(HOW TO COMPLETE THIS TASK) Look through the entries below and count every line in which "shine" appears; reply with the number only.

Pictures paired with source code
· · · ·

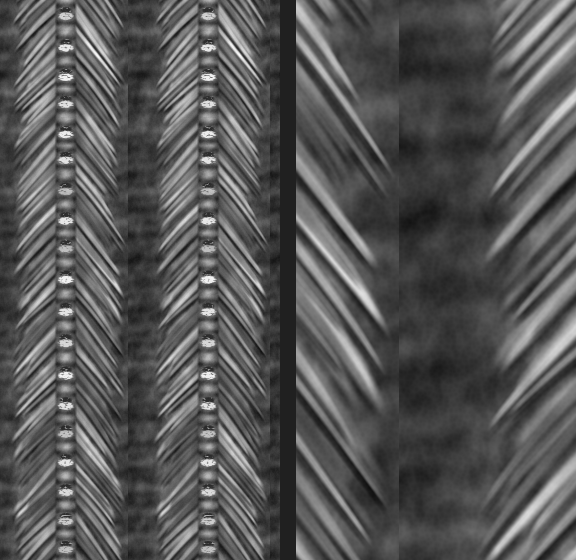
Left, the full canvas; right, a detail of the centre.
Give the GLSL for this pattern, as a WebGL 2 fragment shader.

```glsl
#version 300 es
precision highp float;

uniform vec2 u_resolution;
out vec4 outColor;

// Layout, in canvas widths
const float PERIOD = 0.509;
const float SPINE_X = 0.235;
const float SPINE_HALF = 0.034;
const float LEFT_EDGE = -0.288;
const float BEAD_FIRST = 0.055;
const float BEAD_STEP = 0.1059;
const vec2 BEAD_SIZE = vec2(0.028, 0.018);

// Strands
const int LAYERS = 3;
const float COARSE_STEP = 0.070;
const float FINE_STEP = 0.046;
const float STRAND_WIDTH = 0.0125;
const float LEFT_REACH = 0.160;
const float RIGHT_REACH = 0.175;
const float LEFT_SLOPE = 0.95;
const float RIGHT_SLOPE = 1.20;

// Grey tones
const float GUTTER = 0.25;
const float UNDERCOAT = 0.36;
const float STRAND_DARK = 0.40;
const float STRAND_LIGHT = 0.95;
const float SPINE_TONE = 0.46;
const float GLINT = 0.95;
const float CAP = 0.12;
const float BROAD_WEAR = 0.30;

float hash(vec2 p) {
  return fract(sin(dot(p, vec2(127.1, 311.7))) * 43758.547);
}

// Soft mottling from layered sines, about -1 to 1
float mottle(vec2 p) {
  float sum = 0.0, amp = 0.5;
  for (int i = 0; i < 4; i++) {
    sum += amp * sin(p.x + 1.7 * sin(p.y * 0.8)) * sin(p.y + 1.3 * sin(p.x * 0.7));
    p = mat2(1.5, 1.1, -1.1, 1.5) * p + 2.3;
    amp *= 0.62;
  }
  return sum;
}

// Distance to the nearest scattered cell point
float cells(vec2 p) {
  vec2 cell = floor(p);
  float nearest = 2.0;
  for (int j = -1; j <= 1; j++)
    for (int i = -1; i <= 1; i++) {
      vec2 c = cell + vec2(i, j);
      vec2 point = c + vec2(hash(c), hash(c + 19.3));
      nearest = min(nearest, distance(p, point));
    }
  return nearest;
}

float undercoat(vec2 p) {
  float away = smoothstep(0.11, 0.21, abs(p.x));
  float tone = mix(UNDERCOAT, GUTTER, away);
  tone += mix(0.16, 0.09, away) * mottle(p * vec2(42.0, 34.0));
  // Blurred crossbars between the columns
  float bars = sin(p.y * 59.0 + 1.5 * sin(p.y * 7.0)) + 0.5 * sin(p.y * 143.0 + p.x * 9.0);
  tone += 0.04 * away * bars;
  return tone - 0.05 * (1.0 - smoothstep(LEFT_EDGE, -0.21, p.x));
}

// Tapered strands sweeping down and out from the spine
float strands(float tone, vec2 p, float px) {
  float side = step(0.0, p.x);
  float d = max(abs(p.x) - SPINE_HALF * 0.9, 0.0);
  float reach = mix(LEFT_REACH, RIGHT_REACH, side);
  float slope = mix(LEFT_SLOPE, RIGHT_SLOPE, side) + 0.8 * d;
  float along = p.y - slope * d + 0.004 * sin(p.y * 17.0 + side * 2.0);
  for (int layer = 0; layer < LAYERS; layer++) {
    float depth = float(layer) / float(LAYERS - 1);
    float spacing = mix(COARSE_STEP, FINE_STEP, depth);
    float soft = mix(0.009, 0.002, depth) + px;
    float row = along / spacing + 0.37 * float(layer);
    for (int k = -1; k <= 1; k++) {
      float id = floor(row) + float(k);
      vec2 key = vec2(id, side * 7.0 + float(layer) * 13.0);
      float a = hash(key), b = hash(key + 41.7), c = hash(key + 83.1);
      float center = id + 0.5 + (a - 0.5) * 0.6 + (b - 0.5) * d * 5.0;
      float off = (row - center) * spacing * 0.67;
      float t = d / (reach * mix(0.65, 1.08, c));
      float w = STRAND_WIDTH * mix(0.35, 0.90, b) * sqrt(max(1.0 - t, 0.0));
      float tip = 1.0 - smoothstep(0.85, 1.0, t);
      float groove = 1.0 - smoothstep(w * 0.8, w * 1.6 + soft, abs(off - 0.007));
      float body = 1.0 - smoothstep(w * 0.25, w + soft, abs(off));
      // Dim near the root, brightest halfway out
      float sheen = mix(0.78, 1.0, smoothstep(0.0, 0.35, t)) - 0.15 * t;
      float shade = mix(STRAND_DARK, STRAND_LIGHT, a) * sheen;
      tone *= 1.0 - 0.36 * groove * tip;
      tone = mix(tone, shade, body * tip * mix(0.60, 0.90, c));
    }
  }
  return tone;
}

// Rounded stem carrying dark-capped shining beads
float spine(vec2 p, float px) {
  float y = p.y - 0.018 * sin(p.y * 3.1 + 2.6) * sin(p.y * 1.6);
  float row = (y - BEAD_FIRST) / BEAD_STEP;
  float id = floor(row + 0.5);
  float a = hash(vec2(id, 5.0)), b = hash(vec2(id, 23.0));
  vec2 q = vec2(p.x, (row - id) * BEAD_STEP + (a - 0.5) * 0.012);
  float across = p.x / SPINE_HALF;
  float tone = SPINE_TONE - 0.14 * across * across + 0.09 * mottle(p * 75.0);
  tone -= 0.17 * exp(-pow((abs(q.y) - 0.031) / 0.011, 2.0));
  float blob = length(vec2(q.x, abs(q.y) - 0.052) / vec2(0.020, 0.014));
  tone += 0.22 * exp(-blob * blob);
  // Bead: cap above, glint below, both broken by cells
  float grain = cells(p * vec2(75.0, 170.0));
  float cap = length((q + vec2(0.0, 0.014)) / (BEAD_SIZE * vec2(0.85, 0.70)));
  float capMask = 1.0 - smoothstep(0.60, 1.10 + px * 20.0, cap);
  tone = mix(tone, CAP + 0.6 * smoothstep(0.45, 0.9, grain), capMask * 0.8);
  float bead = length((q - vec2(0.0, 0.006)) / (BEAD_SIZE * vec2(1.0, 0.80)));
  float beadMask = 1.0 - smoothstep(0.70, 1.05 + px * 20.0, bead + 0.25 * (grain - 0.45));
  float shine = GLINT - 0.50 * smoothstep(0.45, 0.90, grain);
  return mix(tone, shine, beadMask * mix(0.55, 1.0, b));
}

void main() {
  float px = 1.0 / u_resolution.x;
  vec2 p = gl_FragCoord.xy * px;
  p.y = u_resolution.y * px - p.y;
  p.x = mod(p.x - SPINE_X - LEFT_EDGE, PERIOD) + LEFT_EDGE;

  float tone = strands(undercoat(p), p, px);
  tone *= 1.04 + BROAD_WEAR * mottle(p * vec2(17.0, 12.0) + 4.0);
  float stem = 1.0 - smoothstep(SPINE_HALF - 0.005, SPINE_HALF + 0.005 + px, abs(p.x));
  tone = mix(tone, spine(p, px), stem);
  tone += 0.03 * (cells(p * 170.0) - 0.5);
  outColor = vec4(vec3(clamp(tone, 0.0, 1.0)), 1.0);
}
```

· · · ·

(ANSWER TO THIS PROBLEM) 2